Maybe no one will mind if Mark Twain leads off this blog post:
“Reader, suppose you were an idiot. And suppose you were a member of Congress. But I repeat myself. Simply suppose you were a member of Congress. And suppose you started-up what you believed to be your faculties, and worked out the draft of a law to cover the needs of some industry or other which you did not know anything about. What would you do with that draft—submit it to somebody who did know something about it, and get instruction and advice? Yes?
“It is natural to think that; but the member of Congress proceeds differently. He drafts that law to cover a matter which he knows nothing about; he straightway submits it to the rest of the National Asylum, who are similarly ignorant concerning the thing; they amend-out any accidental clearnesses or coherences which may have escaped his notice; then they pass it, and it presently goes into effect. It goes into effect, and of course it begins to confuse and hamper interested parties, because they do not understand it. But this has been foreseen, and has also been provided for—in a most curious way. Each public department at Washington keeps a minor asylum of salaried inmates whose business it is to invent a meaning for laws that have no meaning; and to detect meaning, where any exist, and distort and confuse them. This process is called ‘interpreting.’ And sublime and awe-inspiring is this art!”
Although Mr. Twain wrote this as a warm-up to a withering criticism of some post office policies, his observations apply to many education policies too. Whether it’s tying teacher pay to test scores; requiring all high school juniors to take the ACT college entrance exam, which is happening today in Illinois; cutting arts programs; enforcing a testing culture that narrows curriculum to the point where students become disinterested and disenfranchised; or any number of other examples, we see politicians and bureaucrats making decisions that harm schools.

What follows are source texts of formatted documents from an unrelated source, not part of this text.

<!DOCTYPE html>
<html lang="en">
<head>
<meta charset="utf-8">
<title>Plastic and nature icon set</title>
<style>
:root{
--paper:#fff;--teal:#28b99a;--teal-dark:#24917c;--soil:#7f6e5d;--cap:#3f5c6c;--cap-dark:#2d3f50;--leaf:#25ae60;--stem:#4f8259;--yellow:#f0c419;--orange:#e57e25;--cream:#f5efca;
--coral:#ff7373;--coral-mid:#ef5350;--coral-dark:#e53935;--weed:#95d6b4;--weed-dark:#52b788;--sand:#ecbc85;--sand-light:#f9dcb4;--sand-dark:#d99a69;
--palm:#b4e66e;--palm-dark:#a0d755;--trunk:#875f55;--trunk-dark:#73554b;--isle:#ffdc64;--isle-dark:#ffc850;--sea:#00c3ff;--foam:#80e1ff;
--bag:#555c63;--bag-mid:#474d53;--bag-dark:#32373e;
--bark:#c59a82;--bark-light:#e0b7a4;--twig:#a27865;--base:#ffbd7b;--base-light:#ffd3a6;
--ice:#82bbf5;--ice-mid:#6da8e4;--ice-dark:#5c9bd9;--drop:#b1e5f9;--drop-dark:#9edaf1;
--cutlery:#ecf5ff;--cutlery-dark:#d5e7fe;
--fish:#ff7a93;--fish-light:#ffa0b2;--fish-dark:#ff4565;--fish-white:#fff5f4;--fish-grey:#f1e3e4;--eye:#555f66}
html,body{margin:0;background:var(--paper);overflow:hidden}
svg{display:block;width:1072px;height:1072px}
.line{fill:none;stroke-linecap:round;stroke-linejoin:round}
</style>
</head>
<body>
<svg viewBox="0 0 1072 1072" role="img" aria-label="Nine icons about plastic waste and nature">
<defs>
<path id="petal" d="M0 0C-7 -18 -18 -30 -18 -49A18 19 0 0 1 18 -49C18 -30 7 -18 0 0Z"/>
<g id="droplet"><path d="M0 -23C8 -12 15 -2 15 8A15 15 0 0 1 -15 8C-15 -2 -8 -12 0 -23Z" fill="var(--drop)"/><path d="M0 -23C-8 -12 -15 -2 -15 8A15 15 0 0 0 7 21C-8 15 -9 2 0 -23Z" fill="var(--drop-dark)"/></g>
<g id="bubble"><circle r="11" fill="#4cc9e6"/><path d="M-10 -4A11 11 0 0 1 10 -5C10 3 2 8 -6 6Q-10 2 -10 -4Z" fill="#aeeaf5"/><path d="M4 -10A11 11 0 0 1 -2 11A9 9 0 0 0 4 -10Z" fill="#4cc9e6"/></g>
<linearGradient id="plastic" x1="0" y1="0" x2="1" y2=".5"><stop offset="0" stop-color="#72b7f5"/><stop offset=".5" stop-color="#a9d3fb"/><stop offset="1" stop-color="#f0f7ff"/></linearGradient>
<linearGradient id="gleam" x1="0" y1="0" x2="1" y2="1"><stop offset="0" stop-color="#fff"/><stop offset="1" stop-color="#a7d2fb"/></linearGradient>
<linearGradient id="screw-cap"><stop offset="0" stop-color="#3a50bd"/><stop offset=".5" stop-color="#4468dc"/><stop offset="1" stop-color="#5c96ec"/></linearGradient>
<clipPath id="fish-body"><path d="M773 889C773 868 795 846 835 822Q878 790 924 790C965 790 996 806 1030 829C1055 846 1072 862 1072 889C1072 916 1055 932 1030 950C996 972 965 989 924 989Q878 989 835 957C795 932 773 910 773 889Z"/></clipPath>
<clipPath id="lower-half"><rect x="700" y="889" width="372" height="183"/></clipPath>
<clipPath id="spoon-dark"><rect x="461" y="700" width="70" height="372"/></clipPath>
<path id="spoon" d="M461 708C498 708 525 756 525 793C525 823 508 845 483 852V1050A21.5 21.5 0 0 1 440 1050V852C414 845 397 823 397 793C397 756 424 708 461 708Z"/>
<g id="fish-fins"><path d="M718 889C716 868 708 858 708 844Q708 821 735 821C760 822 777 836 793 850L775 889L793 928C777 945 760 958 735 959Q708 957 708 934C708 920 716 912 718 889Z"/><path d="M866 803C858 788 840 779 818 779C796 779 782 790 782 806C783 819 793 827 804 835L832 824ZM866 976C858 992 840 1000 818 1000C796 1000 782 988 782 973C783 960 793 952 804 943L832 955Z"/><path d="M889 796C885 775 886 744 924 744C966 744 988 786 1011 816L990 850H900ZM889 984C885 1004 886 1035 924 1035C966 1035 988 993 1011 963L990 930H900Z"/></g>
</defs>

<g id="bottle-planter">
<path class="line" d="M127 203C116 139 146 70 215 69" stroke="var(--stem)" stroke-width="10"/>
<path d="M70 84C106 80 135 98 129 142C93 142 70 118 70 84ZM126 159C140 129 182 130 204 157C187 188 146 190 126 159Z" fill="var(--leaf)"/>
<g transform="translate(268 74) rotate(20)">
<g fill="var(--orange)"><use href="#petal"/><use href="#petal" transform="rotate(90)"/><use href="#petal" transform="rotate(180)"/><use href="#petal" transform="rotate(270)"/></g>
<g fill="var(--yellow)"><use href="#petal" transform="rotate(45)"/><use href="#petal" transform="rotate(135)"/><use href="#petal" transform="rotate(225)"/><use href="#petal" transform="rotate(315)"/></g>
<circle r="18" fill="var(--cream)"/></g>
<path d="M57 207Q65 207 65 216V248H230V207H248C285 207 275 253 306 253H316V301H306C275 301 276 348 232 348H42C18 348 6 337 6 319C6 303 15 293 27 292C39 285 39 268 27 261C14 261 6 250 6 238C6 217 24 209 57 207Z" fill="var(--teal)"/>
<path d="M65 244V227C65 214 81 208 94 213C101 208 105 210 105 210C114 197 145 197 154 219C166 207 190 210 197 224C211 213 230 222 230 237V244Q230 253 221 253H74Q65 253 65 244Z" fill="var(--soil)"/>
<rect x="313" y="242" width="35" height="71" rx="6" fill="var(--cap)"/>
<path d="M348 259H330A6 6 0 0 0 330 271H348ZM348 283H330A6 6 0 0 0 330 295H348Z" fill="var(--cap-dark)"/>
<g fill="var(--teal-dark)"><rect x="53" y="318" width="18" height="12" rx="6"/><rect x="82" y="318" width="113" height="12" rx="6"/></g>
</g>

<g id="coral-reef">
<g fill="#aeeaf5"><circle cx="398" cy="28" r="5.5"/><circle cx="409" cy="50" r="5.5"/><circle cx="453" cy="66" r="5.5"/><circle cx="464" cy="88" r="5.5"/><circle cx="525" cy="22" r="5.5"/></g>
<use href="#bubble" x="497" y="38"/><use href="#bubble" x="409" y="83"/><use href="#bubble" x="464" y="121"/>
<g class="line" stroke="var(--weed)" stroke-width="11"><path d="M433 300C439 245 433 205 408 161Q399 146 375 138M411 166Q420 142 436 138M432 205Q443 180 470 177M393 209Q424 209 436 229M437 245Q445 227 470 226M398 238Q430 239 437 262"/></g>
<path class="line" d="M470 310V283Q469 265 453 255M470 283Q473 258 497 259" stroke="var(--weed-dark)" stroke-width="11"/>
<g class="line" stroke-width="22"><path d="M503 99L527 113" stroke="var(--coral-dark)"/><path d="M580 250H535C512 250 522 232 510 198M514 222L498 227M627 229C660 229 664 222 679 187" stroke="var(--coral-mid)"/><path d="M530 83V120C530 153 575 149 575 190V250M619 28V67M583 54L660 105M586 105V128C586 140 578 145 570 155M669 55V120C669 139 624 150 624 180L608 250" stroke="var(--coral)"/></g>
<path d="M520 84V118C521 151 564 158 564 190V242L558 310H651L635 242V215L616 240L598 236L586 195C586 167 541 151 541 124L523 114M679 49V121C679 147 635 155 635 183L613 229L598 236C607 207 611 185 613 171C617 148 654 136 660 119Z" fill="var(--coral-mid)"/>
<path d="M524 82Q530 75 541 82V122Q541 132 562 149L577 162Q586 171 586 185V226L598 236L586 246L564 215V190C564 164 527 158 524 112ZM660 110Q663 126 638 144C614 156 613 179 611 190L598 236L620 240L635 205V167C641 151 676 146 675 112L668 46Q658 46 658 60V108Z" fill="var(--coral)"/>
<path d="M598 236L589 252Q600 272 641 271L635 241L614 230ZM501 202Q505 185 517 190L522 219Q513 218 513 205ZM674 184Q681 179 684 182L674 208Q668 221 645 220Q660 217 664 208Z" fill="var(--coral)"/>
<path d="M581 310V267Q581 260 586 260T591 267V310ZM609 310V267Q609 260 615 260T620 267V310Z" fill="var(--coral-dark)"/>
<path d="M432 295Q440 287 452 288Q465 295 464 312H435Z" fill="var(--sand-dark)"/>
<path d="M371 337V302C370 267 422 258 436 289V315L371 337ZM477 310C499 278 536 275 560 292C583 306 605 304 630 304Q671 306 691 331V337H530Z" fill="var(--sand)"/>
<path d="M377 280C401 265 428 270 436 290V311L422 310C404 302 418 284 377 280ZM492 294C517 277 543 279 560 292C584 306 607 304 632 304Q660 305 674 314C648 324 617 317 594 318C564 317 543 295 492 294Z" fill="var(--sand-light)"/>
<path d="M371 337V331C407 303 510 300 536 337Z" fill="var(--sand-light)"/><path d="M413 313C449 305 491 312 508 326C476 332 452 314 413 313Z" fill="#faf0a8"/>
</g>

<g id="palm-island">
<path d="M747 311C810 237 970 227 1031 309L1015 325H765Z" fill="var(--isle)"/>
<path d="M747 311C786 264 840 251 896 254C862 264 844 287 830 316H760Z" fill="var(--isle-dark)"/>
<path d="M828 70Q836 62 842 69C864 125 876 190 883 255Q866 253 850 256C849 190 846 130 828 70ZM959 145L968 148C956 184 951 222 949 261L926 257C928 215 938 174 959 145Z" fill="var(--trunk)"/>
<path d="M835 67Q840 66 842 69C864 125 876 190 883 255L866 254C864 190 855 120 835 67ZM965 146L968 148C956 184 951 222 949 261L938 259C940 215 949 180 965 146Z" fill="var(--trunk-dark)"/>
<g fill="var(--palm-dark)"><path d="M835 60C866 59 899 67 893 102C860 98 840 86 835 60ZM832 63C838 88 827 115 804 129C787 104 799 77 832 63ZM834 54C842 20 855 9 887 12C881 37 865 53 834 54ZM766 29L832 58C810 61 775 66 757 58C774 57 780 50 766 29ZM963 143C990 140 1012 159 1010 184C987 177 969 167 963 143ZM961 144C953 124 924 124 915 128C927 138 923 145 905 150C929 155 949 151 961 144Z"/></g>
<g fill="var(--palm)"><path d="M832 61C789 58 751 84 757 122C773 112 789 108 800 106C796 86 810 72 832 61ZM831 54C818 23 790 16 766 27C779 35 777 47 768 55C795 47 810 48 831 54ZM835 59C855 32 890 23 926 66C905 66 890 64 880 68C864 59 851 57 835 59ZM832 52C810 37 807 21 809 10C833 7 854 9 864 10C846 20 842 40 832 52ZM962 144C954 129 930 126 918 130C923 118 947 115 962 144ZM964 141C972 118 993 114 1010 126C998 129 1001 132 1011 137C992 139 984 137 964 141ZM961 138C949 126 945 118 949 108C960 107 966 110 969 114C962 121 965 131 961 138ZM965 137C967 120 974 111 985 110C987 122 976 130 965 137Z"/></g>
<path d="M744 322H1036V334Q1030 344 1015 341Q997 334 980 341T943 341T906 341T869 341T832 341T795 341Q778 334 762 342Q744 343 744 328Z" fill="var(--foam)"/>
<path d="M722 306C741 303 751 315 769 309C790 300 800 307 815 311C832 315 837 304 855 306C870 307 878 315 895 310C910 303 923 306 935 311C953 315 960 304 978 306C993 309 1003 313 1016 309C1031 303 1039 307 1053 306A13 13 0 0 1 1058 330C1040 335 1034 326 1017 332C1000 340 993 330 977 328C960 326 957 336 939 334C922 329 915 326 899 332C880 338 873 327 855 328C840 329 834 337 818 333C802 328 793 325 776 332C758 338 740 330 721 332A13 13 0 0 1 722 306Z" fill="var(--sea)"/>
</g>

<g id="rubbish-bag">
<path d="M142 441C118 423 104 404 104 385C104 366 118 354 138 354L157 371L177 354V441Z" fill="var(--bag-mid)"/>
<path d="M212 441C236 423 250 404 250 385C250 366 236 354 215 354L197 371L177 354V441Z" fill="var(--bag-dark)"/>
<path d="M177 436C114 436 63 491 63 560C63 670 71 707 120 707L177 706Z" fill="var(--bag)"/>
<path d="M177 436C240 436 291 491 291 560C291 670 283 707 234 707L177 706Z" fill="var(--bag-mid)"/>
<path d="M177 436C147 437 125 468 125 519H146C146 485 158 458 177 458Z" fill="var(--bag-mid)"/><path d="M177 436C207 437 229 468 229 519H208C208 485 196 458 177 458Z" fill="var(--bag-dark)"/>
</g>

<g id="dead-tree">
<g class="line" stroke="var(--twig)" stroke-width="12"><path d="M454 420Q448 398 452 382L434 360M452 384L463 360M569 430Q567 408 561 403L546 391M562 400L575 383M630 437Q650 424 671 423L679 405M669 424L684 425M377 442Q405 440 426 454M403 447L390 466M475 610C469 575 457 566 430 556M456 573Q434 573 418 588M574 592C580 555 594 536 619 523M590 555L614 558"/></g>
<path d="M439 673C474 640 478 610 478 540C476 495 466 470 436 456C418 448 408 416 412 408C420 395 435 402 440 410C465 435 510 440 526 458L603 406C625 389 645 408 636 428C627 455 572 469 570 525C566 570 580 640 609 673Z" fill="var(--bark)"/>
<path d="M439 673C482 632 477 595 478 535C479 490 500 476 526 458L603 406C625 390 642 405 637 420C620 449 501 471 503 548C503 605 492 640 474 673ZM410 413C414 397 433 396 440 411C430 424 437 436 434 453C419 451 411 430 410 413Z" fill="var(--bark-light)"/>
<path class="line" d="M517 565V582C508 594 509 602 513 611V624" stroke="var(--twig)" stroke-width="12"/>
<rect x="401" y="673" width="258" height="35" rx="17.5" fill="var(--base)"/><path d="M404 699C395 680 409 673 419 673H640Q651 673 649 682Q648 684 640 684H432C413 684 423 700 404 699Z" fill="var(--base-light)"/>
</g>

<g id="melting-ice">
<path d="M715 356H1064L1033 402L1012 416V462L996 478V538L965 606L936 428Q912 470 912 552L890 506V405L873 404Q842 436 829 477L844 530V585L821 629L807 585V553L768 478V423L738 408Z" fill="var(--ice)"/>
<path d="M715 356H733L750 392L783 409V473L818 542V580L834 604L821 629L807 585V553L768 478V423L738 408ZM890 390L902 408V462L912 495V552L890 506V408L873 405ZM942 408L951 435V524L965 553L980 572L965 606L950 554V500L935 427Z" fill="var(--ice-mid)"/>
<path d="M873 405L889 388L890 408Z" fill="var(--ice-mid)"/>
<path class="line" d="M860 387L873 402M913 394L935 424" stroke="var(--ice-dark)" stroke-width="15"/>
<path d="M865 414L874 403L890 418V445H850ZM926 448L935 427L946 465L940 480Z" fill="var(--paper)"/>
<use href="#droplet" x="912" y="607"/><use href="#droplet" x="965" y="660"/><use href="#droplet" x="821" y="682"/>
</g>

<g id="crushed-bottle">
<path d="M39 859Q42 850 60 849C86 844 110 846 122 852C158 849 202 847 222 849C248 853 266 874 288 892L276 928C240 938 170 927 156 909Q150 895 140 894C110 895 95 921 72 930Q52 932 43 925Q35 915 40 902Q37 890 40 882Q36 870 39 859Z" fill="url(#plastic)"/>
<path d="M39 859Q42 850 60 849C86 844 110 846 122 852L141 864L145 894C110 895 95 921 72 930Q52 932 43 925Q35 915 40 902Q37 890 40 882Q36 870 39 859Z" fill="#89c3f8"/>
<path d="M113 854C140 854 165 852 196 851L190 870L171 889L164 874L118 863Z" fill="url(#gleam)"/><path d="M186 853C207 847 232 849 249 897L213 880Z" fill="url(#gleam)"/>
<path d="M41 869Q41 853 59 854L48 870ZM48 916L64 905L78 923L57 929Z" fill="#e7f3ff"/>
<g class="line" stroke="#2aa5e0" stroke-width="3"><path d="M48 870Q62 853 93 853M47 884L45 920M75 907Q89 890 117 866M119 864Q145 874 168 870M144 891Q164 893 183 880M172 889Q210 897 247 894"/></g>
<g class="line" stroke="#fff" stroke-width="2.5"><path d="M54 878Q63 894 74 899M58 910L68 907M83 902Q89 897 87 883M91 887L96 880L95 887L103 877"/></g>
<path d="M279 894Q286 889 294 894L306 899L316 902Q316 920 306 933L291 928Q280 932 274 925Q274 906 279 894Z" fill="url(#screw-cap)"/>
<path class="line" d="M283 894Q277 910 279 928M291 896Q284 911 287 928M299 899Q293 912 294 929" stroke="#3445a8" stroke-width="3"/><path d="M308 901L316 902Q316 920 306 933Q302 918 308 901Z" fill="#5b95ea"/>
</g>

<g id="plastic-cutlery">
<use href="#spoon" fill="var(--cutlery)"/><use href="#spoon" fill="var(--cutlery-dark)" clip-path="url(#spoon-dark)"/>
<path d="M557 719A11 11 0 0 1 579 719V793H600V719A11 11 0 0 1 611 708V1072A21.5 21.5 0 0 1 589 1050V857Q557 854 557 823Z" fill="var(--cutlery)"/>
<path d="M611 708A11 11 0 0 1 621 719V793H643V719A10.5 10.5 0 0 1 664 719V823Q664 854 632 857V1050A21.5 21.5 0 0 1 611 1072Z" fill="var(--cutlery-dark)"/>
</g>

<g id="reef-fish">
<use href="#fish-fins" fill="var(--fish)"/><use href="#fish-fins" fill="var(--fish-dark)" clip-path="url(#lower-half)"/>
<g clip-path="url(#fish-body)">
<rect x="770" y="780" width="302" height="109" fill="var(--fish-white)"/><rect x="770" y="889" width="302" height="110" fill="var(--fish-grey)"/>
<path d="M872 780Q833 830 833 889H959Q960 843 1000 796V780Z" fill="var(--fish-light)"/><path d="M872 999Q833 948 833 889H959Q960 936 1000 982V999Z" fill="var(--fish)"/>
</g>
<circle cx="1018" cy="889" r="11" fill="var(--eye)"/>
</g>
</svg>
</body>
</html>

I have to believe politicians do not actually intend to damage schools, but they tend to not be experts on education, so they don’t really know what they’re doing. For example, my state senator was a human resources manager. My state representative is a lobbyist for a hospital professional association. My congressman runs a pest management business. One of my United States senators was apparently an educator wannabe, saying, “As a former nursery school and middle school teacher, I know some of what it takes to bring order to class,” but he was actually only a play group supervisor at a private nursery school during a work study experience. His actual career experience is in the legal and military fields. My other U. S. senator has been a career politician since 1969.
I say none of this to disparage these gentlemen—well, maybe I do intend some disparagement of our junior senator who blatantly lied about the nature of his time in what he called the “teaching profession”—but my larger point is that the people who make decisions about education tend to be non-educators who create policies to satisfy their political constituencies.
But wait a minute! I’m a constituent too, as are my colleagues. How do politicians get by with this? Well, they have some buffers. They hire bureaucrats to run state education agencies, but those bureaucrats still have to answer to the politicians.
On the local level we elect school boards, and they hire decision-makers who control what teachers are able to do or not do, and those decision-makers answer to the school boards. (Mark Twain again: “In the first place God made idiots. This was for practice. Then he made School Boards.”)
On the national, state, and local levels, those in closest contact with students are usually the most removed from decision-making power, and those who are designing policies that directly impact students are far removed from classrooms and have no pedagogical expertise. This is called irony, or it would be if the results were not so tragic and profound.
Those decision-makers who spend time in classrooms, with students, at times other than during evaluations of staff have my deep admiration and respect. I’m thinking of a principal I know who spends time each day working with students one-on-one in her school’s tutoring center. That’s good for everybody.
So, what can we do? Well, teachers have constituencies too, in a manner of speaking. We have our students, their parents, and each other. Maybe we need to do a better job of “campaigning” and trumpeting our own successes. We have plenty to celebrate. Let’s do a better job of communicating directly with parents about our classroom successes. Let’s do a better job of making sure our students know when they have accomplished something remarkable. Let’s tell others about our colleagues when we notice them going above and beyond on behalf of their students.
I invite teachers reading this to do one of these this week:
• Call a parent with good news about a student.
• Send a good-news report home about a student.
• Communicate with all of your students’ parents about the important work you’re doing in class.
• Tell someone about one of your colleagues who is doing stellar work on behalf of her or his students.
Lately we’ve seen teachers being whupped on pretty hard. Others are defining our profession according to their perspectives and priorities. We can do a much better job of defining ourselves. Teachers are the experts when it comes to schools.
Schools are too important to leave to bureaucrats and amateurs. Consider the stakes, according to—that’s right—Mark Twain: “Every time you stop a school, you will have to build a jail. What you gain at one end you lose at the other. It’s like feeding a dog on his own tail. It won’t fatten the dog.”